8 ways to measure digital advertising success

To launch a digital ad campaign and not track its performance is a little like throwing a pass and not bothering to look downfield to see whether it’s actually been caught (happy football season!)

Depending on the goals of your campaign, there are many different options for tracking advertising success. Below we’ve compiled a list of the most common metrics, the benefits of each, and when it makes the most sense to use them.

1) Impressions

Impressions = the number of times your ad is displayed. Impressions alone do not indicate engagement with the ad, just the number of times it was physically seen on screen. You would use this tracking method for a brand awareness campaign, where the main objective is to get the company name seen. This tactic is perfect for promoting brand new companies, launching in a new territory, a campaign promoting an event, etc.

2) Click through rate (CTR)

This measurement is valuable for tracking engagement. It is calculated by the number of clicks generated per impression of a banner ad, expressed as a percentage.

CTR = (click/impressions)*100%.

The metric is helpful for gaging level of interest in the ad’s creative and/or call-to-action.

3) Conversion rate

A conversion rate is the percentage of visits that resulted in the desired conversion action.

Conversion rate = Total conversions/visits*100.

Conversion rate tracking typically requires a tracking code to be implemented on the back end of an ad’s landing page. This can usually be done in your content management system(CMS) or in Google Analytics. This measurement requires tracking beyond clicks and usually involves a landing page form fill.

Conversion rate is one of the most important metrics for measuring the profitability of your marketing efforts.

4) CPA (cost per acquisition)

A CPA, or cost per acquisition, tracks how much the advertiser pays for a specific acquisition—for example, a sale, form submission or simply a click. Typically, the CPA “action” being delivered is an actual purchase. This tracking method is common on e-commerce and B2C sites but is less utilized by B2B companies where acquisition costs are much higher and establishing a project is much more involved; i.e. – more steps in the sales cycle.

5) CPM (cost per thousand impressions)

This tool doesn’t directly measure advertising success, but it is an important metric for evaluating and comparing costs. CPM indicates total cost per reach, or cost per thousand. Many online ads are priced on a CPM basis.

CPM = cost/impressions *1000

Despite various types of pricing for digital campaigns (by month, year, quarter, impression), calculating CPM helps media planners compare apples to apples.

6) Visitors

Driving traffic to a landing page or homepage is important for engaging existing and potential customers—but you can also measure total visits to any location on your site, like a specific landing page for a CPC campaign.

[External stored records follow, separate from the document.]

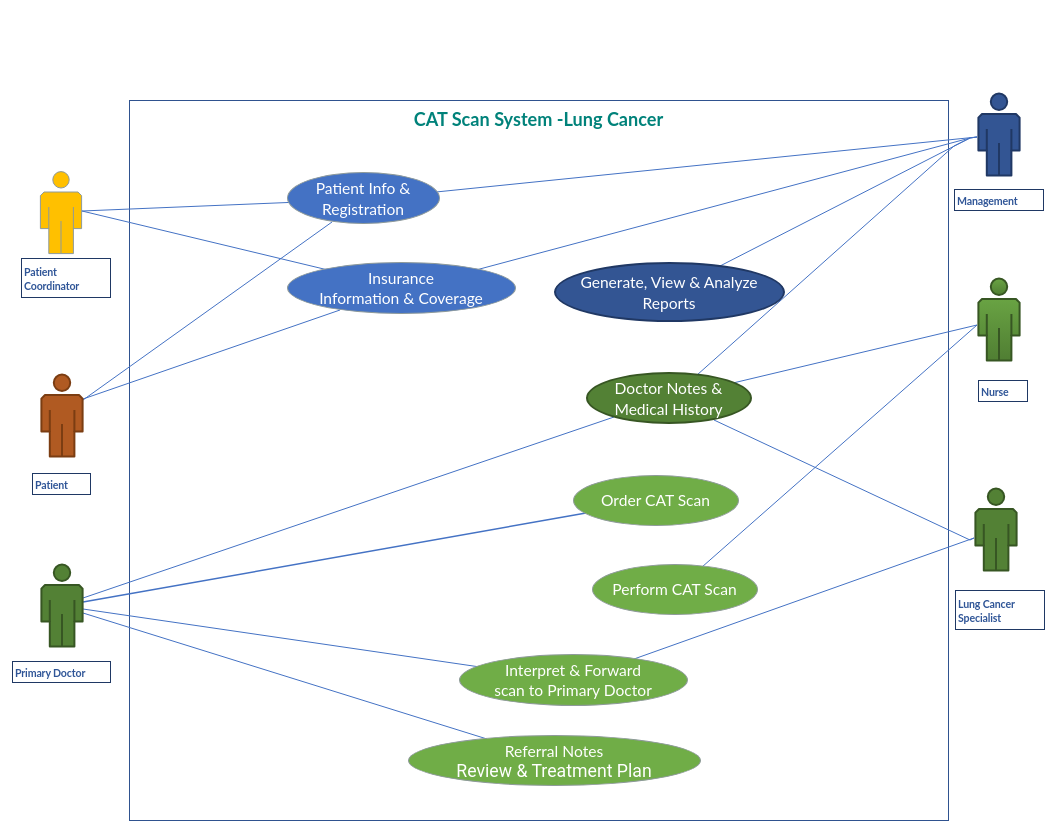
<!DOCTYPE html>
<html lang="en">
<head>
<meta charset="utf-8">
<title>CAT Scan System - Use Case Diagram</title>
<style>
:root {
  --paper: #ffffff;
  --frame: #2f528f;
  --line: #4472c4;
  --title: #00827a;
  --label: #2f5597;
  --label-edge: #1f3864;
  --blue: #4472c4;
  --navy: #335593;
  --navy-edge: #203864;
  --forest: #538135;
  --forest-edge: #375623;
  --leaf: #70ad47;
  --soft-edge: #8e9a9a;
  --gold: #ffc000;
  --rust: #b05a22;
  --rust-edge: #7b3d12;
}
* { box-sizing: border-box; margin: 0; }
html, body { width: 1057px; height: 833px; overflow: hidden; background: var(--paper); }
body { font-family: Lato, "Open Sans", sans-serif; }
.diagram { position: relative; width: 1057px; height: 833px; overflow: hidden; }
.system { position: absolute; left: 129px; top: 100px; width: 820px; height: 721px; border: 1px solid var(--frame); }
.system h1 { padding: 6px 1px 0 0; text-align: center; font-size: 18.1px; line-height: 24px; font-weight: 700; color: var(--title); white-space: nowrap; }
.connectors { position: absolute; left: 0; top: 0; fill: none; stroke: var(--line); stroke-width: 1; }
.case {
  position: absolute; display: flex; align-items: center; justify-content: center;
  padding-right: 1px; border: 1px solid var(--soft-edge); border-radius: 50%;
  color: var(--paper); font-size: 15.6px; line-height: 21px; text-align: center; white-space: nowrap;
}
.case.lines { padding-top: 2px; }
.case.snug { line-height: 20px; }
.case.blue { background: var(--blue); }
.case.navy { background: var(--navy); border: 2px solid var(--navy-edge); }
.case.forest { background: var(--forest); border: 2px solid var(--forest-edge); }
.case.leaf { background: var(--leaf); }
.case .plan { font-family: Roboto, sans-serif; font-size: 17.7px; }
.figure { position: absolute; width: 44px; height: 86px; stroke-width: 2; stroke-linejoin: round; overflow: visible; }
.figure.gold { fill: var(--gold); stroke: var(--soft-edge); stroke-width: 1; }
.figure.rust { fill: var(--rust); stroke: var(--rust-edge); }
.figure.forest { fill: var(--forest); stroke: var(--forest-edge); }
.figure.navy { fill: var(--navy); stroke: var(--navy-edge); }
.figure.nurse { fill: url(#nurse-green); stroke: var(--forest-edge); }
.role {
  position: absolute; display: flex; align-items: center; padding: 2px 0 0 2px;
  border: 1px solid var(--label-edge); background: var(--paper);
  color: var(--label); font-size: 10.6px; line-height: 14px; letter-spacing: -0.15px; font-weight: 700; white-space: nowrap;
}
</style>
</head>
<body>
<main class="diagram">
  <section class="system"><h1>CAT Scan System -Lung Cancer</h1></section>

  <svg class="connectors" width="1057" height="833" viewBox="0 0 1057 833" aria-hidden="true">
    <defs>
      <linearGradient id="nurse-green" x1="0" y1="0" x2="0" y2="1">
        <stop offset="0" stop-color="#69a343"/>
        <stop offset="1" stop-color="#507e33"/>
      </linearGradient>
      <symbol id="person" viewBox="0 0 44 86" overflow="visible">
        <circle cx="22" cy="9.8" r="8.2"/>
        <path d="M5 22H39L42.6 25.6V58.6H34.4V83.6H9.8V58.6H1.4V25.6Z"/>
        <path d="M9.8 37V59M34.4 37V59M22 51V83" fill="none"/>
      </symbol>
    </defs>
    <g class="coordinator-links">
      <path d="M82 211L300 202"/>
      <path d="M82 211L328 270"/>
    </g>
    <g class="patient-links">
      <path d="M83 400L332 222"/>
      <path d="M83 399L340 310"/>
    </g>
    <g class="doctor-links">
      <path d="M83 598L614 417"/>
      <path d="M83 602L586 513" stroke-width="1.5"/>
      <path d="M83 609L480 667"/>
      <path d="M83 613L487 739"/>
    </g>
    <g class="management-links">
      <path d="M977 137L436 192"/>
      <path d="M977 137L970 138L476 270"/>
      <path d="M977 137L970 138L720 266"/>
      <path d="M970 138L954 146L697 375"/>
    </g>
    <g class="nurse-links">
      <path d="M977 325L733 383"/>
      <path d="M977 325L702 567"/>
    </g>
    <g class="specialist-links">
      <path d="M974 538L970 540L714 420"/>
      <path d="M974 538L634 659"/>
    </g>
  </svg>

  <div class="case lines blue" style="left:287px;top:172px;width:153px;height:52px"><p>Patient Info &amp;<br>Registration</p></div>
  <div class="case snug blue" style="left:287px;top:262px;width:229px;height:52px"><p>Insurance<br>Information &amp; Coverage</p></div>
  <div class="case lines navy" style="left:554px;top:262px;width:231px;height:60px"><p>Generate, View &amp; Analyze<br>Reports</p></div>
  <div class="case lines forest" style="left:586px;top:372px;width:166px;height:52px"><p>Doctor Notes &amp;<br>Medical History</p></div>
  <div class="case leaf" style="left:573px;top:475px;width:166px;height:51px"><p>Order CAT Scan</p></div>
  <div class="case leaf" style="left:592px;top:564px;width:166px;height:51px"><p>Perform CAT Scan</p></div>
  <div class="case snug leaf" style="left:459px;top:654px;width:229px;height:52px"><p>Interpret &amp; Forward<br>scan to Primary Doctor</p></div>
  <div class="case snug leaf" style="left:408px;top:735px;width:293px;height:51px"><p>Referral Notes<br><span class="plan">Review &amp; Treatment Plan</span></p></div>

  <svg class="figure gold" style="left:39px;top:170px" aria-hidden="true"><use href="#person" width="44" height="86"/></svg>
  <div class="role" style="left:21px;top:258px;width:90px;height:40px"><span>Patient<br>Coordinator</span></div>

  <svg class="figure rust" style="left:40px;top:373px" aria-hidden="true"><use href="#person" width="44" height="86"/></svg>
  <div class="role" style="left:32px;top:473px;width:59px;height:22px"><span>Patient</span></div>

  <svg class="figure forest" style="left:40px;top:563px" aria-hidden="true"><use href="#person" width="44" height="86"/></svg>
  <div class="role" style="left:12px;top:661px;width:99px;height:22px"><span>Primary Doctor</span></div>

  <svg class="figure navy" style="left:977px;top:92px" aria-hidden="true"><use href="#person" width="44" height="86"/></svg>
  <div class="role" style="left:954px;top:189px;width:90px;height:22px"><span>Management</span></div>

  <svg class="figure nurse" style="left:977px;top:277px" aria-hidden="true"><use href="#person" width="44" height="86"/></svg>
  <div class="role" style="left:978px;top:380px;width:50px;height:22px"><span>Nurse</span></div>

  <svg class="figure forest" style="left:974px;top:487px" aria-hidden="true"><use href="#person" width="44" height="86"/></svg>
  <div class="role" style="left:955px;top:590px;width:90px;height:40px"><span>Lung Cancer<br>Specialist</span></div>
</main>
</body>
</html>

Measuring your total number of visits will give you a big picture idea of how well your campaign is driving traffic and can be tracked in Google Analytics. For even more specificity, track “new visitors” to see what percentage of your audience is being introduced to your site/company directly from your advertising campaign.

7) Bounce rate

The bounce rate demonstrates what percentage of visitors leave your website immediately, before taking the time to further explore various pages on your website.

For example, if a potential visitor finds your homepage after clicking on an ad, but upon landing on the page does not click on any additional links or related content, they will be considered a “bounce.”

The lower the bounce rate the better, as the more time someone spends on your site the more likely your ad was relevant, and the more likely they are to convert or request additional information.

8) Return on investment (ROI)

ROI is one of the most important measurements for advertisers because it demonstrates the quantifiable effect that advertising has on business. One way to define ROI in digital marketing is:

(Revenue - Cost of goods sold) / Cost of goods sold

For example, imagine you have a product that costs $50 to produce, and sells for $100. You sell four of these products as a result of digital advertising, so your cost is $200 and your sales is $400. Let's say your CPC total cost is $75, for a total cost of $275. Your ROI is calculated:

($400 - $275) / $275

= $125 / $275

= 45%

In this example, you’re earning 45% ROI .

Source: Google AdWords

Of course, tracking advertising ROI is easier said than done. It takes a lot of setup and planning at the onset of the campaign.

 

NOTE: One metric is generally not enough to measure success. Not sure where to start? We can help!